definition From the "Australian Hydrographic Office Glossary": A criterion used in tidal analysis, which requires that only constituents which are separated by at least one complete period from their neighbouring constituents over the length of data available should be included in the harmonic analysis of a given time series. See also synodic period.
synodic period original
dcterms created equal to or less than 2020-09-09T01:02:45.480Zequal to or more than 2020-09-09T01:02:45.480Z
definition From the "Australian Hydrographic Office Glossary": The minimum length of data necessary to separate a pair of constituents according to the Rayleigh criterion.
rectilinear currents original
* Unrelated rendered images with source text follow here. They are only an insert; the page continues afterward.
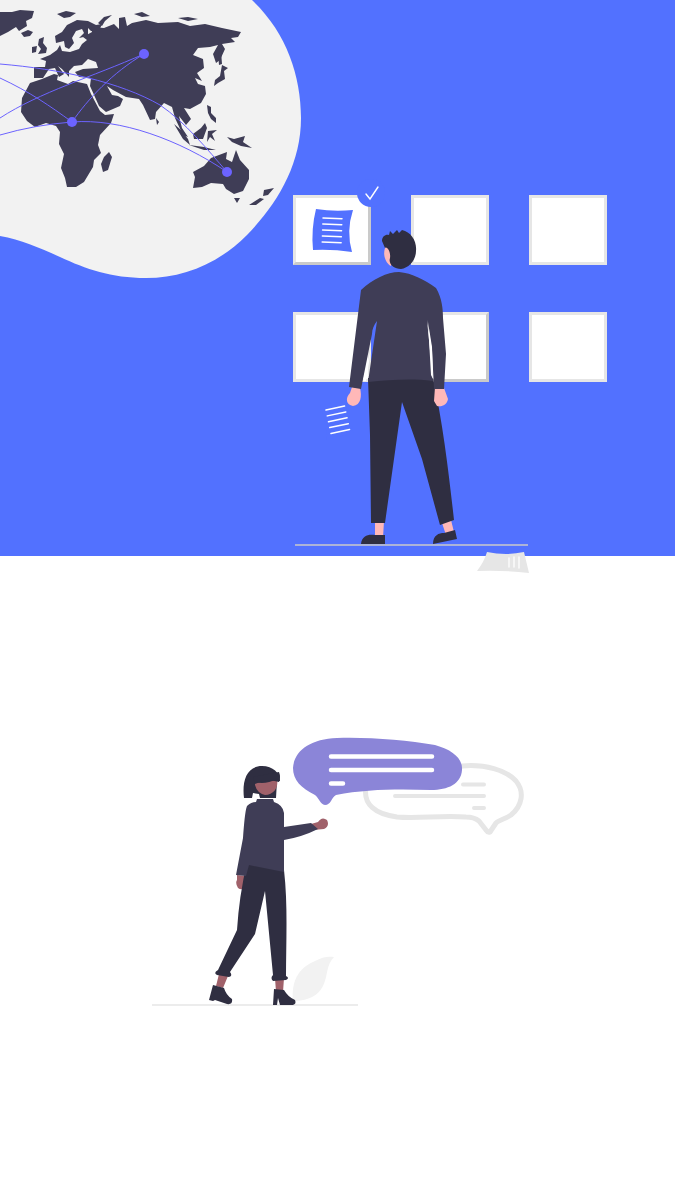
<!DOCTYPE html>
<html lang="en">
<head>
<meta charset="utf-8">
<title>Global tasks and conversation</title>
<style>
:root{--blue:#5271ff;--violet:#6c63ff;--bubble:#8b85d8;--navy:#3f3d56;--ink:#2f2e41;--mist:#f2f2f2;--frame:#e6e6e6;--shade:#cacaca;--skin:#ffb8b8;--brown:#a0616a;--white:#fff}
html,body{margin:0;background:var(--white);overflow:hidden}
svg{display:block;width:675px;height:1200px}
.blue{fill:var(--blue)}.white{fill:var(--white)}.mist{fill:var(--mist)}.navy{fill:var(--navy)}.ink{fill:var(--ink)}
.skin{fill:var(--skin)}.brown{fill:var(--brown)}.frame{fill:var(--frame)}.shade{fill:var(--shade)}.violet{fill:var(--violet)}
.bubble{fill:var(--bubble)}
.line{fill:none;stroke:var(--white);stroke-linecap:round}
.route{fill:none;stroke:var(--violet);stroke-width:1}
.outline{fill:none;stroke:var(--frame);stroke-width:5;stroke-linejoin:round;stroke-linecap:round}
.ground{stroke:var(--shade);stroke-width:1.5}
</style>
</head>
<body>
<svg viewBox="0 0 675 1200" role="img" aria-label="A man sorting notes on a wall board beside a world map, and a woman talking with speech bubbles">
<defs>
<g id="card"><rect class="frame" width="78" height="70"/><rect class="white" x="3" y="3" width="72" height="64"/></g>
<g id="card-shaded"><rect class="shade" width="78" height="70"/><path class="frame" d="M0 0H78L75 3V67H3L0 70Z"/><path class="shade" d="M78 0V70H0L3 67H75V3Z"/><rect class="white" x="3" y="3" width="72" height="64"/></g>
<path id="note-lines" class="line" stroke-width="1.5" d="M0 0H19M0 6H19M0 12H19M0 18H19M0 24H19"/>
</defs>

<rect class="blue" width="675" height="556"/>

<g id="world-map">
<path class="mist" d="M0 0H252C286 32 301 75 301 118C301 165 277 204 247 235C218 264 183 278 146 278C111 278 86 269 60 257C40 248 22 240 0 236Z"/>
<g class="navy">
<path id="greenland" d="M0 12L12 12L20 10L34 11L32 18L26 21L27 26L19 31L16 27L8 32L0 36Z"/>
<path id="iceland" d="M21 33L28 30L33 32L30 36L24 37Z"/>
<path id="britain" d="M39 39L44 37L43 43L47 48L46 53L38 54L41 49L38 45ZM32 47L37 46L36 52L32 53Z"/>
<path id="svalbard" d="M57 14L66 11L76 13L70 17L64 18ZM98 23L104 17L112 15L105 21L102 26ZM134 14L142 12L150 16L142 17ZM178 18L188 17L198 19L188 21Z"/>
<path id="scandinavia" d="M56 43L55 36L62 32L67 25L77 20L88 21L96 25L102 24L99 31L91 31L88 28L88 36L79 38L84 33L82 29L76 31L72 38L74 43L69 49L65 47L64 41Z"/>
<path id="eurasia" d="M34 78L34 67L45 67L46 61L40 59L50 55L57 50L60 45L62 51L70 52L79 49L82 44L87 40L83 37L92 32L91 27L104 28L114 24L119 29L119 18L125 17L127 26L132 23L146 20L158 23L178 22L190 26L205 24L222 28L241 32L238 37L231 38L235 42L222 44L225 49L220 60L216 63L213 54L218 45L210 47L198 48L193 55L203 59L204 68L197 73L202 81L195 78L198 84L205 86L206 94L201 103L190 109L184 108L191 119L186 125L179 116L182 128L188 137L183 135L175 118L172 107L164 103L156 112L155 119L150 120L143 105L139 99L126 97L113 90L107 86L112 95L118 96L123 99L120 106L106 112L99 106L90 86L91 78L79 77L75 72L83 69L98 68L96 62L88 59L82 65L74 66L69 71L69 77L62 69L58 66L64 74L59 77L55 68L49 69L43 78Z"/>
<path id="africa" d="M30 83L42 79L54 74L58 75L57 80L68 84L73 81L87 84L91 94L100 111L105 115L114 114L111 123L100 135L98 145L101 153L94 160L93 167L84 182L76 187L67 187L65 178L61 168L64 154L59 144L60 132L56 126L46 123L35 127L27 121L21 112L22 98Z"/>
<path id="madagascar" d="M109 152L112 157L108 170L103 172L101 164L104 157Z"/>
<path id="japan" d="M222 65L228 68L224 71L225 79L218 83L214 86L215 80L220 76ZM218 53L221 51L222 64L219 65Z"/>
<path id="philippines" d="M207 105L211 107L211 113L216 118L216 123L211 119L208 113Z"/>
<path id="indonesia" d="M174 124L181 130L188 139L190 145L183 139ZM193 134L201 128L205 123L207 128L203 139L194 139ZM208 131L217 130L212 134L215 141L210 137L207 142ZM189 145L204 147L216 150L204 150ZM227 137L234 139L245 136L243 142L252 148L241 146L232 142Z"/>
<path id="sri-lanka" d="M156 118L159 122L157 125Z"/>
<path id="australia" d="M193 188L195 177L193 172L204 166L211 158L219 155L227 152L226 159L232 162L236 150L240 160L249 170L249 179L243 191L234 194L226 189L223 184L211 183L202 187ZM234 198L240 198L237 203Z"/>
<path id="new-zealand" d="M264 190L274 188L268 195L263 196ZM249 205L260 198L264 199L256 205Z"/>
</g>
<g class="route">
<path d="M0 64C60 69 120 82 160 105C185 122 208 150 227 172"/>
<path d="M0 78C30 92 50 106 72 122C120 118 180 140 227 172"/>
<path d="M0 118C40 92 92 77 144 54C112 73 88 99 72 122"/>
<path d="M0 135Q34 125 72 122"/>
</g>
<g class="violet"><circle cx="144" cy="54" r="5"/><circle cx="72" cy="122" r="5"/><circle cx="227" cy="172" r="5"/></g>
</g>

<g id="task-board">
<use href="#card-shaded" x="293" y="195"/>
<use href="#card" x="411" y="195"/>
<use href="#card" x="529" y="195"/>
<use href="#card" x="293" y="312"/>
<use href="#card-shaded" x="411" y="312"/>
<use href="#card" x="529" y="312"/>
<path class="blue" d="M316 209Q334 212 353 210Q346 231 352 252Q332 249 313 250Q311 229 316 209Z"/>
<use href="#note-lines" transform="translate(323 218) rotate(2)"/>
<circle class="blue" cx="371" cy="193" r="14"/>
<path class="line" stroke-width="1.4" d="M366 194L370 199L378 187"/>
</g>

<g id="man">
<line class="ground" x1="295" y1="545" x2="528" y2="545"/>
<path class="blue" d="M320 405L346 400Q345 419 354 433L327 440Q326 421 320 405Z"/>
<use href="#note-lines" transform="translate(326 410) rotate(-12)"/>
<path class="skin" d="M375 521H384L383 538H375ZM442 523L451 520L454 532L446 535Z"/>
<path class="ink" d="M361 544C362 535 369 534 375 535H385V544ZM433 544C433 535 439 533 444 533L455 530L457 539Z"/>
<path class="ink" d="M368 378H433C443 424 449 475 454 520L440 525L422 459L402 402L385 523H371L370 435Z"/>
<path class="skin" d="M352 387L360 388C362 396 361 405 353 406C346 405 345 398 350 393ZM435 387L444 388L448 399C447 405 442 407 437 406L434 401Z"/>
<path class="navy" d="M361 290C373 279 387 272 399 272C412 273 425 280 436 288C442 298 443 309 443 318L446 354L444 389H434L432 350L427 320L433 381C411 378 389 380 368 382L377 321C374 325 372 329 372 334L361 389L349 387Z"/>
<path class="white" d="M371 349L366 381L363 381ZM428 322L432 347L433 379L431 375Z"/>
<path class="skin" d="M386 246C382 253 385 263 391 266L394 248Z"/>
<path class="ink" d="M382 241C382 236 386 234 389 235L390 231L393 234L397 230L399 233L402 230C411 232 417 241 416 251C416 260 409 268 401 269C394 269 388 264 390 258C391 252 387 246 385 248Z"/>
</g>

<g id="fallen-paper">
<path class="frame" d="M487 552Q506 556 524 552L529 573Q503 570 477 571Q484 562 487 552Z"/>
<path class="line" stroke-width="1.3" d="M509 558V567M514 557V567M519 557V568"/>
</g>

<g id="speech-bubbles">
<path class="outline" d="M462 766C485 764 506 770 516 781C525 792 522 806 511 815C505 819 499 820 496 823L490 832Q488 833 486 830L479 821Q474 817 466 817C441 815 418 819 397 817C375 814 363 804 366 788"/>
<path class="outline" stroke-width="4" style="stroke-width:4" d="M463 784.500H484M395 796H484M474 808H484"/>
<path class="bubble" d="M293 768C294 751 310 739 337 738C369 737 406 740 435 745C453 750 463 759 462 770C461 784 448 790 431 790C399 789 366 789 336 795C331 798 331 805 325 805C320 804 319 798 315 795C301 788 293 780 293 768Z"/>
<path class="line" style="stroke-linecap:round" stroke-width="4.500" d="M331 756.500H432M331 770H432M331 783.500H343"/>
</g>

<g id="woman">
<path class="mist" d="M293 1001C291 978 301 967 315 961C322 957 328 956 334 957C326 965 328 976 323 986C318 996 308 1000 296 1001Z"/>
<line class="ground" style="stroke:var(--frame)" x1="152" y1="1005" x2="358" y2="1005"/>
<path class="brown" d="M219 974L228 976L223 988L216 986ZM275 978H284L283 992H276ZM237 875L246 876L245 887Q242 891 238 888Q235 883 237 880ZM311 824L318 822Q322 816 327 820Q330 826 324 829L313 830Z"/>
<path class="ink" d="M213 985L224 988Q226 995 232 999Q233 1005 227 1004L215 1000L213 1001L209 1000ZM274 989L284 990Q288 997 295 1000Q297 1005 291 1005H280L278 998L277 1005H273Z"/>
<path class="ink" d="M247 862L284 870C288 905 286 942 286 976Q290 978 286 980L273 981Q270 978 273 975L265 891L255 934L230 972Q233 976 229 977L217 975Q213 973 218 970L237 930Q239 897 247 862Z"/>
<path class="navy" d="M257 799H273L274 802Q283 805 284 813L284 827L311 823L318 829Q302 837 284 840L284 872L249 865L246 876L236 875L243 838C244 825 245 811 247 806Q251 802 256 802Z"/>
<path class="ink" d="M244 798C242 782 246 766 262 766C273 766 280 773 280 781H277L276 798H260L259 794L253 793L252 798Z"/>
<path class="brown" d="M255 782Q265 785 277 779C279 788 273 795 265 795Q257 793 255 785Z"/>
<path class="ink" d="M253 777L279 772Q281 777 279 782Q268 778 255 784Z"/>
</g>
</svg>
</body>
</html>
dcterms created equal to or less than 2020-09-09T01:02:45.471Zequal to or more than 2020-09-09T01:02:45.471Z
definition From the "Australian Hydrographic Office Glossary": Also known as a reversing stream; a tidal stream which flows alternately in approximately opposite directions with slack water at each reversal of direction. Encountered mainly in straits and channels. See also streams
streams original
dcterms created equal to or less than 2020-09-09T01:02:45.480Zequal to or more than 2020-09-09T01:02:45.480Z
definition Same as tidal currents, although some hydrographic authorities use "streams" to refer exclusively to the tidal currents along the principal directions of ebb and flood (which may not differ by 180°, but usually do!). The set of the current is the direction in which it flows. On the incoming tide, the streams are said to be in flood; the outgoing streams are in ebb. The stand of the tide occurs near high and low water when the water level is unchanging. The analogous term for streams is the slack water that may or may not occur at the same time. Tidal streams which flow back and forth along a line are rectilinear, whereas those that follow an elliptical circuit (due to the coriolis force) are rotary (see also rotary flow). The ellipse traced out by a tidal current vector in a rotary flow regime is called a tidal ellipse.
rotary flow original
dcterms created equal to or less than 2020-09-09T01:02:45.474Zequal to or more than 2020-09-09T01:02:45.474Z
definition From the "Australian Hydrographic Office Glossary": A tidal stream that flows continually with the direction of flow changing through all points of the compass during a tidal cycle. Usually found offshore where there are no restricting barriers. This natural tendency of tidal flows (they become rectilinear only when restricted) has its origins in the Coriolis force and thus it tends to rotate counterclockwise in the southern hemisphere. See also streams.
secondary port original
dcterms created equal to or less than 2020-09-09T01:02:45.475Zequal to or more than 2020-09-09T01:02:45.475Z
definition In the context of tide tables, a port for which predictions are required, but for which insufficient data for a reliable harmonic analysis is available and hence, predictions from the nearest standard port (see standard port) must be used (with suitable corrections). Also called a subordinate port.